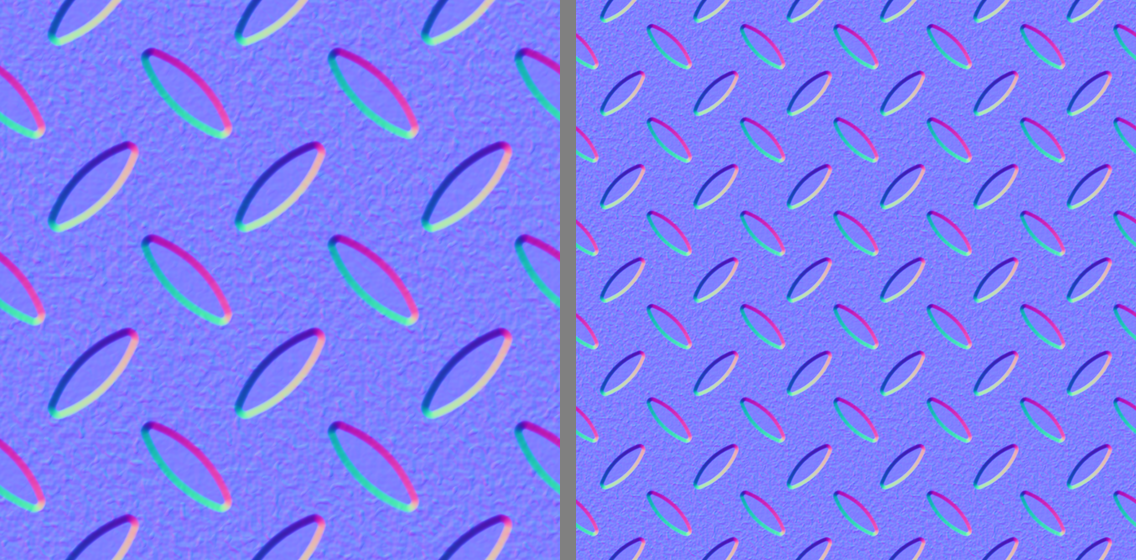
Left, the tile; right, the same tile 2 across and 2 down.
This texture map is drawn by a WebGL 2 fragment shader. Its source:

```glsl
#version 300 es
precision highp float;
// Tileable normal map of steel tread plate: crossed raised lozenges on grainy metal.

uniform vec2 u_resolution;
out vec4 fragColor;

const float REPEATS = 3.0;        // pattern cells across and down
const float HALF_LENGTH = 0.262;  // core lens of a lozenge, in cells
const float HALF_WIDTH = 0.056;
const float ROUNDING = 0.010;     // blunts the tips of the flat top
const float BEVEL_WIDTH = 0.056;
const float BEVEL_HEIGHT = 0.074;
const float TOP_GRAIN = 0.35;     // grain left on the worn tops

// Random unit vector for a lattice point
vec2 randomGradient(vec2 cell, float seed) {
    vec3 h = fract(vec3(cell.xyx + seed) * vec3(0.1031, 0.1030, 0.0973));
    h += dot(h, h.yzx + 33.33);
    float angle = 6.28318 * fract((h.x + h.y) * h.z);
    return vec2(cos(angle), sin(angle));
}

float cornerValue(vec2 cell, vec2 corner, vec2 f, float period, float seed) {
    return dot(randomGradient(mod(cell + corner, period), seed), f - corner);
}

// Gradient noise that wraps after one canvas
float wrappedNoise(vec2 uv, float period, float seed) {
    vec2 p = uv * period;
    vec2 cell = floor(p);
    vec2 f = p - cell;
    vec2 s = f * f * f * (f * (f * 6.0 - 15.0) + 10.0);
    float low = mix(cornerValue(cell, vec2(0, 0), f, period, seed),
                    cornerValue(cell, vec2(1, 0), f, period, seed), s.x);
    float high = mix(cornerValue(cell, vec2(0, 1), f, period, seed),
                     cornerValue(cell, vec2(1, 1), f, period, seed), s.x);
    return mix(low, high, s.y);
}

// Signed distance to a lens lying along x
float lensDistance(vec2 p, float halfLength, float halfWidth) {
    float offset = 0.5 * (halfLength * halfLength - halfWidth * halfWidth) / halfWidth;
    p = abs(p);
    bool nearTip = halfLength * p.y < offset * (p.x - halfLength);
    return nearTip ? length(p - vec2(halfLength, 0.0))
                   : length(p + vec2(0.0, offset)) - offset - halfWidth;
}

// Repeated lens on a diagonal; lean is 1 for rising, -1 for falling
float diagonalLens(vec2 p, vec2 center, float lean) {
    vec2 q = fract(p - center + 0.5) - 0.5;
    q.x *= lean;
    vec2 along = vec2(q.x + q.y, q.y - q.x) * 0.70711;
    return lensDistance(along, HALF_LENGTH, HALF_WIDTH) - ROUNDING;
}

// Soft S-curve from 0 to 1 with gentle ends
float softRamp(float x) {
    float t = clamp(x, 0.0, 1.0);
    return t * t * t * (t * (t * 6.0 - 15.0) + 10.0);
}

// Fine grain with scattered shallow pits
float grainHeight(vec2 uv) {
    float coarse = wrappedNoise(uv, 50.0, 3.0);
    float fine = wrappedNoise(uv, 108.0, 17.0);
    float pits = smoothstep(0.1, 0.6, wrappedNoise(uv, 72.0, 41.0));
    return 0.0044 * coarse + 0.0026 * fine - 0.0028 * pits;
}

// Surface height in cell units
float plateHeight(vec2 uv) {
    vec2 p = uv * REPEATS;
    float d = min(diagonalLens(p, vec2(0.5, 0.0), 1.0),
                  diagonalLens(p, vec2(0.0, 0.5), -1.0));
    float ground = softRamp(d / BEVEL_WIDTH);
    return BEVEL_HEIGHT * (1.0 - ground) + mix(TOP_GRAIN, 1.0, ground) * grainHeight(uv);
}

// Height slope by central differences
vec2 plateSlope(vec2 uv, float stepSize) {
    vec2 e = vec2(stepSize, 0.0);
    vec2 rise = vec2(plateHeight(uv + e.xy) - plateHeight(uv - e.xy),
                     plateHeight(uv + e.yx) - plateHeight(uv - e.yx));
    return rise / (2.0 * stepSize * REPEATS);
}

void main() {
    vec2 uv = gl_FragCoord.xy / u_resolution;
    vec2 slope = plateSlope(uv, 0.0015);

    // Green grows downward
    vec3 normal = normalize(vec3(-slope.x, slope.y, 1.0));
    fragColor = vec4(normal * 0.5 + 0.5, 1.0);
}
```
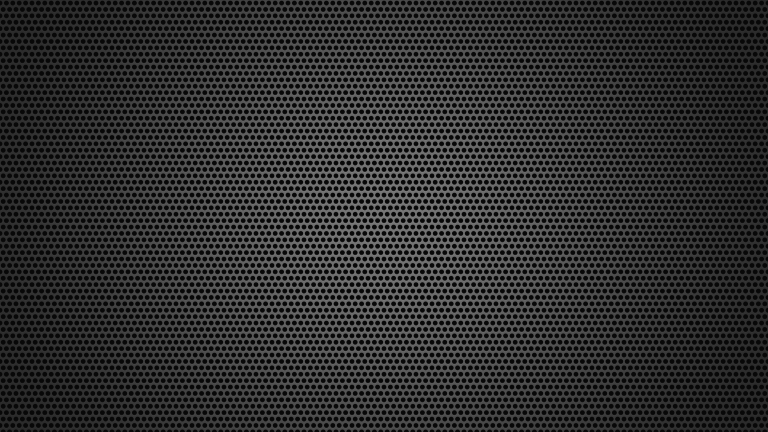
This pattern is drawn by a Shadertoy shader. Its source:

```glsl
// Perforated dark metal sheet: staggered rows of round holes, each with a
// shaded bevel and a faint inner wall, under a soft light at the centre.
// Holes are distance functions in a repeated cell; the light is an ellipse.

#define COLUMNS 120.0
#define ROWS 67.5
#define HOLE_RADIUS 0.38    // in column pitches
#define RIM_WIDTH 0.09      // in column pitches
#define RIM_CONTRAST 0.14
#define WALL_SHIFT 0.10     // in column pitches
#define WALL_LEVEL 0.40     // share of the plate brightness
#define HOLE_LEVEL 0.03
#define LIGHT_CENTRE 0.46
#define LIGHT_EDGE 0.165
#define LIGHT_SHAPE vec2(1.0, 1.15)
#define LIGHT_REACH 1.05

// Coverage of a shape from its signed distance, smoothed over one pixel.
float coverage(float distance, float pixel) {
    return 1.0 - smoothstep(-0.6 * pixel, 0.6 * pixel, distance);
}

// Offset from the centre of the hole in this cell. Rows count down from the
// top edge, and odd rows shift by half a pitch.
vec2 staggeredCell(vec2 position, vec2 pitch) {
    vec2 grid = vec2(position.x, position.y - 1.0) / pitch;
    grid.x += 0.5 * mod(floor(grid.y), 2.0);
    return (fract(grid) - 0.5) * pitch;
}

// Plate brightness, falling from the centre to the corners.
float plateLight(vec2 fromCentre) {
    float reach = length(fromCentre * LIGHT_SHAPE);
    return mix(LIGHT_CENTRE, LIGHT_EDGE, smoothstep(0.0, LIGHT_REACH, reach));
}

void mainImage(out vec4 fragColor, in vec2 fragCoord) {
    float aspect = iResolution.x / iResolution.y;
    vec2 uv = fragCoord / iResolution.y;
    vec2 pitch = vec2(aspect / COLUMNS, 1.0 / ROWS);

    // Cell offset and pixel size, both in column pitches.
    vec2 cell = staggeredCell(uv, pitch) / pitch.x;
    float pixel = 1.0 / (iResolution.y * pitch.x);
    float holeDistance = length(cell) - HOLE_RADIUS;

    // Plate with a bevel: the lower lip catches light, the upper one is dim.
    float plate = plateLight(uv - 0.5 * vec2(aspect, 1.0));
    float rim = coverage(abs(holeDistance) - RIM_WIDTH, pixel);
    float facing = -cell.y / max(length(cell), 0.001);
    float metal = plate * (1.0 + RIM_CONTRAST * rim * facing);

    // Hole: a dark disc, raised to bare a thin crescent of the lower wall.
    float shaftDistance = length(cell - vec2(0.0, WALL_SHIFT)) - HOLE_RADIUS;
    float inside = mix(plate * WALL_LEVEL, HOLE_LEVEL, coverage(shaftDistance, pixel));

    float shade = mix(metal, inside, coverage(holeDistance, pixel));
    fragColor = vec4(vec3(shade), 1.0);
}
```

• **Work to be completed**:
If a line in the data contains the string "cornerValue", copy it.

• **Result of this task**:
float cornerValue(vec2 cell, vec2 corner, vec2 f, float period, float seed) {
    float low = mix(cornerValue(cell, vec2(0, 0), f, period, seed),
                    cornerValue(cell, vec2(1, 0), f, period, seed), s.x);
    float high = mix(cornerValue(cell, vec2(0, 1), f, period, seed),
                     cornerValue(cell, vec2(1, 1), f, period, seed), s.x);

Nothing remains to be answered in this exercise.